> _Your objective_
Nothing but the entries, copied exactly, should appear in the response.

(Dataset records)
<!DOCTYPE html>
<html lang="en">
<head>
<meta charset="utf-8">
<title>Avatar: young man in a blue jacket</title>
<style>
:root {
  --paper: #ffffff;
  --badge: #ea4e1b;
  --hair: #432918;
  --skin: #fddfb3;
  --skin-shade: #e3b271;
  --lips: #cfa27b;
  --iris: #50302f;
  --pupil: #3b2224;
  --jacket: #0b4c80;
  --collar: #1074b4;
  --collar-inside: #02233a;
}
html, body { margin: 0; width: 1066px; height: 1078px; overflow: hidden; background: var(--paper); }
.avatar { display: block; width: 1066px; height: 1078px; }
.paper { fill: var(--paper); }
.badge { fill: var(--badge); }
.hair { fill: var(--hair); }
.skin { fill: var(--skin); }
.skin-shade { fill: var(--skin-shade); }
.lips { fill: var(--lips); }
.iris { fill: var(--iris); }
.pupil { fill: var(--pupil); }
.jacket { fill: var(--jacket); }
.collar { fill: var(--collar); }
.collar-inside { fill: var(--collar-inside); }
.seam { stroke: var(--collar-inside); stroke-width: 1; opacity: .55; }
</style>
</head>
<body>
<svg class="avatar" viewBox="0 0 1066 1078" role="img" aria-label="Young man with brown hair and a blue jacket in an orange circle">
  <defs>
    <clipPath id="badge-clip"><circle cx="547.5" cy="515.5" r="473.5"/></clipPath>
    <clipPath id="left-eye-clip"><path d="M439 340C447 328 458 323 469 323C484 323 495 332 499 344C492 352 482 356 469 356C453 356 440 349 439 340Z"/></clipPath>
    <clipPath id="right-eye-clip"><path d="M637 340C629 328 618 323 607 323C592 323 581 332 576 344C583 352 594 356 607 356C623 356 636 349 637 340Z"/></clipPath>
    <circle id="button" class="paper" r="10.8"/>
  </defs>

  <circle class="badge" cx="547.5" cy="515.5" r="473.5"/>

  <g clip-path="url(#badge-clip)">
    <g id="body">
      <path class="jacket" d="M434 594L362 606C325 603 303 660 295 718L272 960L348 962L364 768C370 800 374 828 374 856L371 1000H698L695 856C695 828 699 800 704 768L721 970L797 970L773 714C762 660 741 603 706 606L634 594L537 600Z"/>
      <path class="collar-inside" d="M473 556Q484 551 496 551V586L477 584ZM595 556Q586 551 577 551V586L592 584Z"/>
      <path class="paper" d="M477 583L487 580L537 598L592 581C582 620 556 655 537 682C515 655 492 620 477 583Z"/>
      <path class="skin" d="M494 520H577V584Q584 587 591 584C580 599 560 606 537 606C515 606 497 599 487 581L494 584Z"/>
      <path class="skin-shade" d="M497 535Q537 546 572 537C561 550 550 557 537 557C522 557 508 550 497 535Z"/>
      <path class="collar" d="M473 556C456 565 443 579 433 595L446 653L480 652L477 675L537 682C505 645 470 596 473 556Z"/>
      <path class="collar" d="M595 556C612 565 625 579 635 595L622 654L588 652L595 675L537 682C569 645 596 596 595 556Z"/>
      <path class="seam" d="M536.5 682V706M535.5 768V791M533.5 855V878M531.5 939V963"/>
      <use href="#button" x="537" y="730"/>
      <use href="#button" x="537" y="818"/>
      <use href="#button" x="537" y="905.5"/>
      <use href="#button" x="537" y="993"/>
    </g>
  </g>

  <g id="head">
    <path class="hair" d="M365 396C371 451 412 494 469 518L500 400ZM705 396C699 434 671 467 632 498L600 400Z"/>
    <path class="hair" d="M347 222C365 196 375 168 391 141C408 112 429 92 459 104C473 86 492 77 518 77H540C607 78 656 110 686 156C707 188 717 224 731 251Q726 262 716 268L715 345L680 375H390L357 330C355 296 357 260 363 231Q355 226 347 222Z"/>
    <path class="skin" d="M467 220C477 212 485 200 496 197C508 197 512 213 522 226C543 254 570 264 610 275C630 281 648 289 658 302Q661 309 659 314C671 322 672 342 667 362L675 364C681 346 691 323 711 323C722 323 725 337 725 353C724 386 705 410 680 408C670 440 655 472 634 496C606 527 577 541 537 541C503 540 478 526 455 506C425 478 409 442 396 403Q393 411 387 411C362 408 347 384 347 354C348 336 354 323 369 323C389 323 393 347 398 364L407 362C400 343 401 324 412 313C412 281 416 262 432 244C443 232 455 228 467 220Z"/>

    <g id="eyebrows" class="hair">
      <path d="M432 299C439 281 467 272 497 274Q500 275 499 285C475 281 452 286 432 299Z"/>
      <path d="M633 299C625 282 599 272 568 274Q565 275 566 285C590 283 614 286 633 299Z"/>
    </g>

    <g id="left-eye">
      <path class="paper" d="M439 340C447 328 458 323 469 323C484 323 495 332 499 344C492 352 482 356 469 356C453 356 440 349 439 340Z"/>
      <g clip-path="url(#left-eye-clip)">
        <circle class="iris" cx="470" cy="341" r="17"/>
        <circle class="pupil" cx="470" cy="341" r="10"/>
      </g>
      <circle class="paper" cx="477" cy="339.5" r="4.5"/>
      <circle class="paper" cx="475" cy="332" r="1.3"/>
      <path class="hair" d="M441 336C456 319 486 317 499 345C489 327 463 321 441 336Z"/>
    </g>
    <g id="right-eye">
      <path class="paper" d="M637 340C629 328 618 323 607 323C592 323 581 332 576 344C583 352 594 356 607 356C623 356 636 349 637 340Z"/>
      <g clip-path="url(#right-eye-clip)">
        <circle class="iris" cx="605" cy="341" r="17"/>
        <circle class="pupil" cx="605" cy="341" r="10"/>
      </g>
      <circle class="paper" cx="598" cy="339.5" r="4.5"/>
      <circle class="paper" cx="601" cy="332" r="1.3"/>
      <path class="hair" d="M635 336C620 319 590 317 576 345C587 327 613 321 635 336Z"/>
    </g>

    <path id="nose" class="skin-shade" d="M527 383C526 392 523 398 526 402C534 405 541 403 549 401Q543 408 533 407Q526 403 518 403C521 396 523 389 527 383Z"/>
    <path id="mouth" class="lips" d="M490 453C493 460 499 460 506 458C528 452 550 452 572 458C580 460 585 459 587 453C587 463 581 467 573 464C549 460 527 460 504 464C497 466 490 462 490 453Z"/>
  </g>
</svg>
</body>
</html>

> _Written answer_
<!DOCTYPE html>
<html lang="en">
<head>
<meta charset="utf-8">
<title>Avatar: young man in a blue jacket</title>
<style>
:root {
  --paper: #ffffff;
  --badge: #ea4e1b;
  --hair: #432918;
  --skin: #fddfb3;
  --skin-shade: #e3b271;
  --lips: #cfa27b;
  --iris: #50302f;
  --pupil: #3b2224;
  --jacket: #0b4c80;
  --collar: #1074b4;
  --collar-inside: #02233a;
}
html, body { margin: 0; width: 1066px; height: 1078px; overflow: hidden; background: var(--paper); }
.avatar { display: block; width: 1066px; height: 1078px; }
.paper { fill: var(--paper); }
.badge { fill: var(--badge); }
.hair { fill: var(--hair); }
.skin { fill: var(--skin); }
.skin-shade { fill: var(--skin-shade); }
.lips { fill: var(--lips); }
.iris { fill: var(--iris); }
.pupil { fill: var(--pupil); }
.jacket { fill: var(--jacket); }
.collar { fill: var(--collar); }
.collar-inside { fill: var(--collar-inside); }
.seam { stroke: var(--collar-inside); stroke-width: 1; opacity: .55; }
</style>
</head>
<body>
<svg class="avatar" viewBox="0 0 1066 1078" role="img" aria-label="Young man with brown hair and a blue jacket in an orange circle">
  <defs>
    <clipPath id="badge-clip"><circle cx="547.5" cy="515.5" r="473.5"/></clipPath>
    <clipPath id="left-eye-clip"><path d="M439 340C447 328 458 323 469 323C484 323 495 332 499 344C492 352 482 356 469 356C453 356 440 349 439 340Z"/></clipPath>
    <clipPath id="right-eye-clip"><path d="M637 340C629 328 618 323 607 323C592 323 581 332 576 344C583 352 594 356 607 356C623 356 636 349 637 340Z"/></clipPath>
    <circle id="button" class="paper" r="10.8"/>
  </defs>

  <circle class="badge" cx="547.5" cy="515.5" r="473.5"/>

  <g clip-path="url(#badge-clip)">
    <g id="body">
      <path class="jacket" d="M434 594L362 606C325 603 303 660 295 718L272 960L348 962L364 768C370 800 374 828 374 856L371 1000H698L695 856C695 828 699 800 704 768L721 970L797 970L773 714C762 660 741 603 706 606L634 594L537 600Z"/>
      <path class="collar-inside" d="M473 556Q484 551 496 551V586L477 584ZM595 556Q586 551 577 551V586L592 584Z"/>
      <path class="paper" d="M477 583L487 580L537 598L592 581C582 620 556 655 537 682C515 655 492 620 477 583Z"/>
      <path class="skin" d="M494 520H577V584Q584 587 591 584C580 599 560 606 537 606C515 606 497 599 487 581L494 584Z"/>
      <path class="skin-shade" d="M497 535Q537 546 572 537C561 550 550 557 537 557C522 557 508 550 497 535Z"/>
      <path class="collar" d="M473 556C456 565 443 579 433 595L446 653L480 652L477 675L537 682C505 645 470 596 473 556Z"/>
      <path class="collar" d="M595 556C612 565 625 579 635 595L622 654L588 652L595 675L537 682C569 645 596 596 595 556Z"/>
      <path class="seam" d="M536.5 682V706M535.5 768V791M533.5 855V878M531.5 939V963"/>
      <use href="#button" x="537" y="730"/>
      <use href="#button" x="537" y="818"/>
      <use href="#button" x="537" y="905.5"/>
      <use href="#button" x="537" y="993"/>
    </g>
  </g>

  <g id="head">
    <path class="hair" d="M365 396C371 451 412 494 469 518L500 400ZM705 396C699 434 671 467 632 498L600 400Z"/>
    <path class="hair" d="M347 222C365 196 375 168 391 141C408 112 429 92 459 104C473 86 492 77 518 77H540C607 78 656 110 686 156C707 188 717 224 731 251Q726 262 716 268L715 345L680 375H390L357 330C355 296 357 260 363 231Q355 226 347 222Z"/>
    <path class="skin" d="M467 220C477 212 485 200 496 197C508 197 512 213 522 226C543 254 570 264 610 275C630 281 648 289 658 302Q661 309 659 314C671 322 672 342 667 362L675 364C681 346 691 323 711 323C722 323 725 337 725 353C724 386 705 410 680 408C670 440 655 472 634 496C606 527 577 541 537 541C503 540 478 526 455 506C425 478 409 442 396 403Q393 411 387 411C362 408 347 384 347 354C348 336 354 323 369 323C389 323 393 347 398 364L407 362C400 343 401 324 412 313C412 281 416 262 432 244C443 232 455 228 467 220Z"/>

    <g id="eyebrows" class="hair">
      <path d="M432 299C439 281 467 272 497 274Q500 275 499 285C475 281 452 286 432 299Z"/>
      <path d="M633 299C625 282 599 272 568 274Q565 275 566 285C590 283 614 286 633 299Z"/>
    </g>

    <g id="left-eye">
      <path class="paper" d="M439 340C447 328 458 323 469 323C484 323 495 332 499 344C492 352 482 356 469 356C453 356 440 349 439 340Z"/>
      <g clip-path="url(#left-eye-clip)">
        <circle class="iris" cx="470" cy="341" r="17"/>
        <circle class="pupil" cx="470" cy="341" r="10"/>
      </g>
      <circle class="paper" cx="477" cy="339.5" r="4.5"/>
      <circle class="paper" cx="475" cy="332" r="1.3"/>
      <path class="hair" d="M441 336C456 319 486 317 499 345C489 327 463 321 441 336Z"/>
    </g>
    <g id="right-eye">
      <path class="paper" d="M637 340C629 328 618 323 607 323C592 323 581 332 576 344C583 352 594 356 607 356C623 356 636 349 637 340Z"/>
      <g clip-path="url(#right-eye-clip)">
        <circle class="iris" cx="605" cy="341" r="17"/>
        <circle class="pupil" cx="605" cy="341" r="10"/>
      </g>
      <circle class="paper" cx="598" cy="339.5" r="4.5"/>
      <circle class="paper" cx="601" cy="332" r="1.3"/>
      <path class="hair" d="M635 336C620 319 590 317 576 345C587 327 613 321 635 336Z"/>
    </g>

    <path id="nose" class="skin-shade" d="M527 383C526 392 523 398 526 402C534 405 541 403 549 401Q543 408 533 407Q526 403 518 403C521 396 523 389 527 383Z"/>
    <path id="mouth" class="lips" d="M490 453C493 460 499 460 506 458C528 452 550 452 572 458C580 460 585 459 587 453C587 463 581 467 573 464C549 460 527 460 504 464C497 466 490 462 490 453Z"/>
  </g>
</svg>
</body>
</html>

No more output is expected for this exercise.